The wreck is located in an area that is helicopter access only, and was basically destroyed by impact with the side of a mountain. Walter Ross, and Co-pilot Captain Wilbur Evans, and a crew of thirteen took off from Carswell AFB in B-36B, 44-92035 of the 26th Bomb Squadron of the 7th Bomb Wing at A. Immediately after take-off, the #4 alternator would not stay in parallel with the other three alternators, so it was taken off-line and de-excited three minutes into the flight. Then the APG-3 radar for the tail turret started acting up, so S/Sgt. Immediately afterward, radar operator Captain James Yeingst notified Hildebrandt that the APQ-24 radar set blew up and was smoking.
However, one wing, an engine, and part of the fuselage are in very good shape considering the crash appears to have happened in the 1950's. About one minute after the #4 alternator was shut down, flames 8 to 12 feet long erupted from around the air plug of the number-one engine. Six minutes after take-off, the flight engineer shut down the number-one engine, feathered its propeller, and expended one of its Methyl bromide fire extinguishing bottles. Vibration from the firing of the guns was causing shorting between the internal components of the radar. The cannons in the left forward upper turret and the left rear upper turret stopped firing.
The pilot claimed that the propellors switched to reverse thrust on take-off, but he was not believed.
Later another Peacemaker had a propellor on each wing switch to reverse thrust on approach to landing at Carswell AFB, which corroborated the story of the pilot whose B-36 had ended up in Lake Worth.
Whether or not it was a real device or a "dumb" bomb for training is still a mystery.
We did find four spare detonators and the "suitcase" for a Mark IV device in the wreckage suggesting there may have been an actual nuclear device on board minus the plutonium warhead.
There are three engines still in pretty good shape - whether they and the guns are worth salvaging I couldn't say.
That is up to the experts in aircraft re-building to decide. A more complete description of the survey of the wreckage is available at Don Pyeatt's B-36 web site.
Back in the late 1950s Creamies was asked by a grade school principal to make a frozen treat with milk instead of sugar water.

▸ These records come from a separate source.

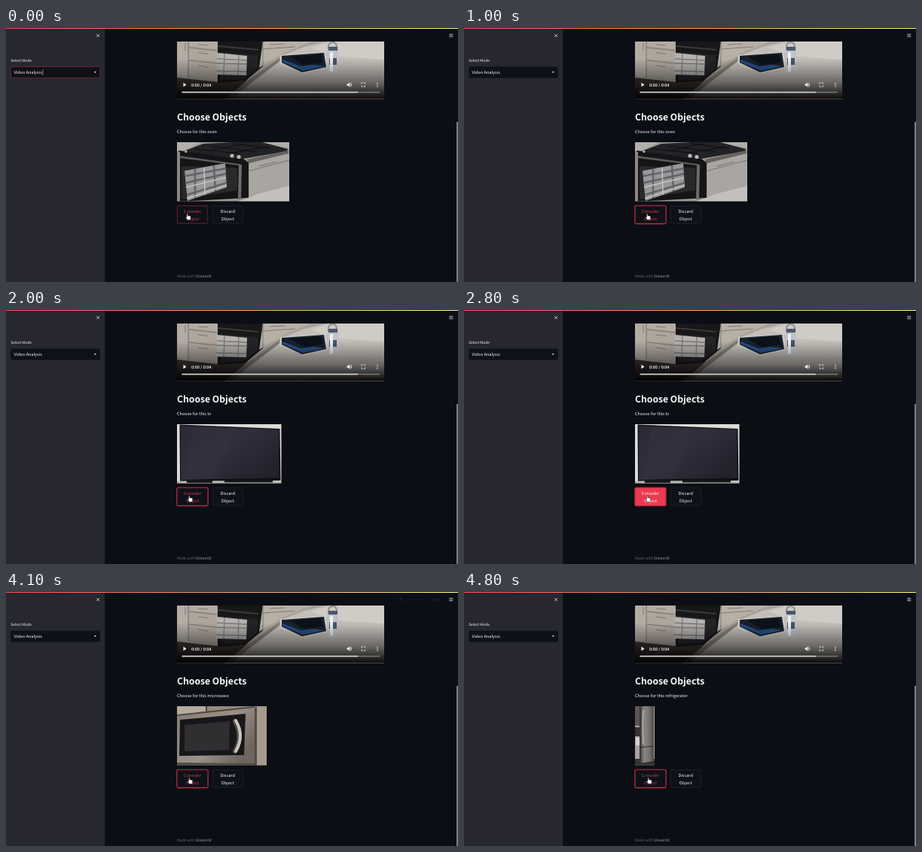
Recreate the animation shown at these times as an HTML page. Size 600x338 px, loop 6 s.

```html
<!DOCTYPE html>
<html lang="en">
<head>
<meta charset="utf-8">
<title>Choose Objects</title>
<style>
html, body { margin: 0; width: 100%; height: 100%; overflow: hidden; background: #0b0e15; }
#stage { display: block; width: 100vw; height: 100vh; }
text { font-family: "Noto Sans CJK JP", "Noto Sans CJK SC", "Noto Sans CJK", "Open Sans", sans-serif; font-size: 5.6px; font-weight: 500; fill: #fafafa; text-rendering: geometricPrecision; }
.small { font-size: 4.9px; }
.mid { text-anchor: middle; }
.time { font: 500 5.47px Roboto, sans-serif; }
.line { fill: none; stroke: #fafafa; }
</style>
</head>
<body>
<svg id="stage" viewBox="0 0 600 338" preserveAspectRatio="none">
<defs>
  <linearGradient id="bar"><stop stop-color="#ff4b4b"/><stop offset="1" stop-color="#fffd80"/></linearGradient>
  <linearGradient id="shade" x2="0" y2="1"><stop offset=".3" stop-opacity="0"/><stop offset=".7" stop-opacity=".45"/><stop offset="1" stop-opacity=".96"/></linearGradient>
  <linearGradient id="screen" y2=".7"><stop stop-color="#2b2935"/><stop offset=".5" stop-color="#312f3b"/><stop offset="1" stop-color="#23212c"/></linearGradient>
  <linearGradient id="steel" y2=".6"><stop stop-color="#857d74"/><stop offset=".6" stop-color="#9a9289"/><stop offset="1" stop-color="#6d655e"/></linearGradient>
  <linearGradient id="door"><stop stop-color="#3f3d3b"/><stop offset=".35" stop-color="#8b8885"/><stop offset=".7" stop-color="#72706d"/><stop offset="1" stop-color="#4c4947"/></linearGradient>
</defs>

<rect width="600" height="338" fill="#0b0e15"/>

<!-- video -->
<svg x="227" y="18" width="275" height="76.500" viewBox="227 18 275 76.500">
  <path fill="#a8a199" d="M227 18h276v77h-276z"/>
  <path fill="#3d3632" d="M227 66l54 6 40-4-26 27h-68z"/>
  <path fill="#b3aca3" d="M227 18h14v48l-14-3zM243 18h37v10l-37-4z"/>
  <path fill="#aea69d" d="M243 27l37 4v14l-37-4zM243 44l37 4v21l-37-6z"/>
  <path fill="none" stroke="#5b544e" stroke-width=".6" d="M242 18v48M243 26l37 4M243 43l37 4M255 22l13 1M255 33l13 1.500M255 50l13 2M238 20v10"/>
  <path fill="#171719" d="M281 18h60v33l-23 19-37 3z"/>
  <path fill="#3a3a3d" d="M281 23l54 5v2l-54-5z"/>
  <path fill="#242327" d="M284 32l50 4v18l-18 14-32 2z"/>
  <path fill="#b5b2af" d="M280 33l40 4-1 26-40-1z"/>
  <path fill="none" stroke="#7b7a7c" stroke-width="1.300" d="M280 41l40 2M279.500 47l40 1M279 57l40 1M290 34l-1 28M309 36l-1 27"/>
  <path fill="#b7b0a7" d="M341 18h64l-38 16-31 19z"/>
  <path fill="none" stroke="#6b645d" stroke-width=".7" d="M341 28l43-3M341 18v32M350 22l20-1"/>
  <path fill="#c3beb8" d="M318 72l50-36 28-11 30-7h77v77H290z"/>
  <path fill="#cfcbc5" d="M404 26l30-8h69v24l-62-4z"/>
  <path fill="#857e77" d="M318 72l50-36 1 4-46 35-24 20h-9z"/>
  <path fill="#d0ccc7" d="M364 36l60-4 4 21-34 8-31-13z"/>
  <path fill="#17212e" d="M366 37l56-4 3 19-32 7-27-13z"/>
  <path fill="#274e85" d="M367 42l24 9 18-2 14 2-29 6-27-12z"/>
  <path fill="#0d1119" d="M376 38l42-3 3 11-26 3z"/>
  <path fill="none" stroke="#8d9299" stroke-width="2.200" d="M428 36V24q1-5 6-5 5 0 5 7v9"/>
  <rect x="427" y="27" width="14" height="34" rx="2" fill="#bfc3c7"/>
  <path fill="#4b5768" d="M428 25h12v5h-12zM429 40h10v9h-10z"/>
  <path fill="#eceeef" d="M430 32h4v26h-4z"/>
  <rect x="227" y="18" width="276" height="77" fill="url(#shade)"/>
</svg>
<g fill="#fff">
  <path d="M235.500 72.800l4 2.700-4 2.700z"/>
  <text class="time" x="246" y="77.500">0:00 / 0:04</text>
  <path d="M452.500 74.500h1.500l2-2v6l-2-2h-1.500z"/>
  <path fill="none" stroke="#fff" stroke-width=".7" d="M456.800 74q1.400 1.500 0 3M457 72.400q3.300 3 0 6.200M472 74.500v-1.700h1.700M474.900 72.800h1.700v1.700M476.600 76.500v1.700h-1.700M473.700 78.200H472v-1.700"/>
  <circle cx="493" cy="73.400" r=".7"/><circle cx="493" cy="75.600" r=".7"/><circle cx="493" cy="77.800" r=".7"/>
  <rect x="233.300" y="84.800" width="263" height="1.500" rx=".7" fill="#77777a"/>
  <rect x="233.300" y="84.800" width="234" height="1.500" rx=".7" fill="#d6d6d6"/>
</g>

<text x="227" y="123" style="font-size:12.2px;font-weight:700">Choose Objects</text>
<text id="prompt" x="227" y="140"></text>

<!-- detected objects -->
<svg class="photo" x="227" y="152" width="149" height="78.500" viewBox="227 152 149 78.500">
  <path fill="#9b9894" d="M227 152h149v79H227z"/>
  <path fill="#b3b0ab" d="M227 152h32l-19 10-13 2z"/>
  <path fill="#a9a6a1" d="M323 180l53-14v46l-53 14z"/>
  <path fill="#b0ada8" d="M336 152h40v8z"/>
  <path fill="#222326" d="M238 163l24-9 40-2h38l34 9-1 3-58 10-77-9z"/>
  <path fill="none" stroke="#0e0e10" d="M250 161l60 6M270 157l64 8M300 154l52 6M268 164l50-10M296 167l50-9"/>
  <path fill="#151517" d="M229 163l86 11 7 5v47l-93 5z"/>
  <path fill="#5a5a5d" d="M230 170l80 11v2l-80-10z"/>
  <path fill="#29292c" d="M233 184l74 2v30l-74 12z"/>
  <path fill="#6d6c6b" d="M309 181l4 1-1 46h-4z"/>
  <path fill="#66635f" d="M320 175l55-12v4l-53 13z"/>
  <g fill="#b7b7b8"><circle cx="300" cy="170" r="2.600"/><circle cx="309" cy="171.500" r="2.600"/><circle cx="239" cy="164.500" r="1.600"/></g>
  <path fill="none" stroke="#6b6863" stroke-width=".8" d="M323 190l53-14M335 184l24-6"/>
  <path fill="#98989a" d="M237 190l54-10 2 32-52 18z"/>
  <path fill="none" stroke="#646468" stroke-width="2.500" d="M238 197l53-10M239 206l53-12M240 222l53-16M251 188v38M276 183l2 34"/>
  <path fill="none" stroke="#c4c4c4" stroke-width="1.500" d="M239 212l53-13M240 227l53-18M263 186l1 36"/>
  <path fill="#c3c0bc" d="M308 231l26-10 42-11v21z"/>
  <path fill="#8a8783" d="M227 164l4 1v66h-4z"/>
</svg>
<svg class="photo" x="227" y="152" width="138.500" height="78.500" viewBox="227 152 138.500 78.500">
  <path fill="#dcdcda" d="M227 152h139v79H227z"/>
  <path fill="#111016" d="M230.500 152.500l133 5.500 1 69-133.500 1z"/>
  <path fill="url(#screen)" d="M232 154l130 5 .5 64.500-130.500 2.500z"/>
  <path fill="#393743" opacity=".3" d="M248 155l55 2-24 67-40 1z"/>
  <path fill="#b5b4b2" d="M227 227.500l138 .5v2.500H227z"/>
  <path fill="#19181c" d="M240 227h34v3h-34zM290 227h64v2.500h-64z"/>
</svg>
<svg class="photo" x="227" y="152" width="119" height="78.500" viewBox="227 152 119 78.500">
  <path fill="#958a7e" d="M227 152h119v79H227z"/>
  <path fill="#b4aa9e" d="M227 152h38v7l-38 5z"/>
  <path fill="#51483f" d="M265 152h2v8h-2zM227 163l103-11v2l-103 12z"/>
  <path fill="url(#steel)" d="M227 165l104-11-1 76-103-4z"/>
  <path fill="#17161a" d="M231 170l87-8-2 55-86 1z"/>
  <path fill="#302e30" d="M237 177l60-5-1 38-59 2z"/>
  <path fill="#544c45" d="M227 227l103 1v3H227zM330 154l3-1v77h-3z"/>
  <path fill="#a69b8e" d="M333 152h13v79h-13z"/>
  <path fill="none" stroke="#544f4b" stroke-width="6" stroke-linecap="round" d="M304 172q11 20 0 40"/>
  <path fill="none" stroke="#c9c4be" stroke-width="4" stroke-linecap="round" d="M305 171q12 20 0 41"/>
</svg>
<svg class="photo" x="227" y="152" width="26" height="78.500" viewBox="227 152 26 78.500">
  <path fill="#a8a39d" d="M227 152h26v79h-26z"/>
  <path fill="#5b5651" d="M227 152h7v26h-7z"/>
  <path fill="#37332f" d="M227 180h6v12h-6zM227 222h26v9h-26z"/>
  <path fill="#d4d1cd" d="M228 194h5v10h-5z"/>
  <path fill="url(#door)" d="M233 152h19v73l-19 3z"/>
  <path fill="none" stroke="#2b2826" d="M234 152v76M233 207l19-2"/>
  <path fill="none" stroke="#c8c5c1" stroke-width="1.200" d="M238 157q-1.500 22 0 46"/>
</svg>

<!-- buttons -->
<rect id="ring" x="226.800" y="236.200" width="41.400" height="24.400" rx="2" fill="none" stroke="#b32c40" stroke-width="1.100"/>
<rect id="consider" x="227.300" y="236.700" width="40.400" height="23.400" rx="1.600" stroke="#c83246" stroke-width=".5"/>
<g id="label"><text class="mid" x="247.500" y="245.600" style="fill:inherit">Consider</text><text class="mid" x="247.500" y="255.600" style="fill:inherit">Object</text></g>
<rect x="274.200" y="236.700" width="40.200" height="23.400" rx="1.600" fill="#0e1119" stroke="#30333b" stroke-width=".5"/>
<text class="mid" x="294.200" y="245.600">Discard</text><text class="mid" x="294.200" y="255.600">Object</text>
<text class="small" x="227" y="332" style="fill:#65686e">Made with <tspan fill="#a2a4a8">Streamlit</tspan></text>

<!-- sidebar -->
<rect width="131.250" height="338" fill="#262730"/>
<path class="line" stroke-width=".7" d="M120.200 8.200l3.800 3.800m0-3.800l-3.800 3.800"/>
<text class="small" x="6.200" y="45.300">Select Mode</text>
<rect id="select" x="6.400" y="51.400" width="118.500" height="15" rx="1.600" fill="#0e1117" stroke-width=".5"/>
<text x="10.600" y="61">Video Analysis</text>
<path id="caret" class="line" stroke-width=".5" d="M49 55v8"/>
<path fill="#fafafa" d="M116.700 58.100h3.200l-1.600 1.700z"/>

<!-- header -->
<g id="status">
  <g fill="none" stroke="#85878d" stroke-width=".9" stroke-linecap="round">
    <circle cx="524.300" cy="6.300" r=".6"/>
    <path class="pose" d="M521 8.500h6.400M524.200 8.500v2.500M523.200 8.800v5M525.200 8.800v5"/>
    <path class="pose" d="M524.300 8l-1 3 2 1.300-.4 2.200M523.300 11l-1.300 2h-1.500M521.500 9.700l1.200-1.700h1.600l1.200 1.500h1.800"/>
  </g>
  <text class="small" x="532" y="11.700" style="fill:#85878d;font-size:4.700px">RUNNING...</text>
  <text class="small" x="566" y="11.700">Stop</text>
</g>
<path class="line" stroke-width=".6" d="M588.300 8.300h5M588.300 10h5M588.300 11.700h5"/>
<rect x="598" y="125" width="2" height="213" fill="#7d7e81"/>
<rect width="600" height="1" fill="url(#bar)"/>

<path id="hand" fill="#fff" stroke="#111" stroke-width=".5" stroke-linejoin="round" d="M0 .6Q.7-.3 1.400.6V3q.8-.5 1.300.1.800-.4 1.300.2.900-.3 1.200.6V6q0 1.200-.8 2.300H.8Q0 6.900-1.500 5.300-1.600 4.300-.7 4.500L0 5.200z"/>
</svg>

<script>
const $ = id => document.getElementById(id);
const photos = document.querySelectorAll('.photo');
const poses = document.querySelectorAll('.pose');
const names = ['oven', 'oven', 'tv', 'microwave', 'refrigerator'];
const shots = [0, 0, 1, 2, 3];
// each run: mouse press, status gone
const runs = [[100, 700], [1300, 1800], [2800, 3300], [4300, 4800]];
const LOOP = 6000, STEP = 100;

const show = (el, on) => el.style.visibility = on ? 'visible' : 'hidden';
const since = (t, delay) => runs.filter(([press]) => t >= press + delay).length;

function statusOpacity(t) {
  if (t >= 3300 && t < 4300) return .1;
  const run = runs.find(([press, end]) => t > press && t < end);
  return !run ? 0 : t === run[0] + STEP ? .5 : 1;
}

function handX(t) {
  const first = Math.min(1, Math.max(0, (t - 700) / 300));
  const last = Math.min(1, Math.max(0, (t - 4500) / 300));
  return 240 + 2.5 * first + 1.5 * last;
}

function draw(now) {
  const t = Math.floor(now % LOOP / STEP) * STEP;
  const pressed = runs.some(([press]) => t === press);
  const focused = t >= runs[0][0];

  $('prompt').textContent = 'Choose for this ' + names[since(t, 300)];
  photos.forEach((p, i) => show(p, i === shots[since(t, 400)]));

  show($('ring'), focused);
  $('consider').setAttribute('fill', pressed ? '#eb3b50' : '#0e1119');
  $('label').setAttribute('fill', pressed ? '#fafafa' : '#d9344a');
  $('select').setAttribute('stroke', focused ? 'none' : '#b8303f');
  show($('caret'), !focused);

  $('status').setAttribute('opacity', statusOpacity(t));
  poses.forEach((p, i) => show(p, t / STEP % 2 === 1 - i));
  $('hand').setAttribute('transform', `translate(${handX(t)} 247)`);
}

function tick(now) {
  draw(now);
  requestAnimationFrame(tick);
}
draw(0);
requestAnimationFrame(tick);
</script>
</body>
</html>
```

Creamies developed an ice milk bar made with real fruit and other natural flavorings that the children and their parents loved.
The aircraft was taking part in cold weather maneuvers and was returning to home base.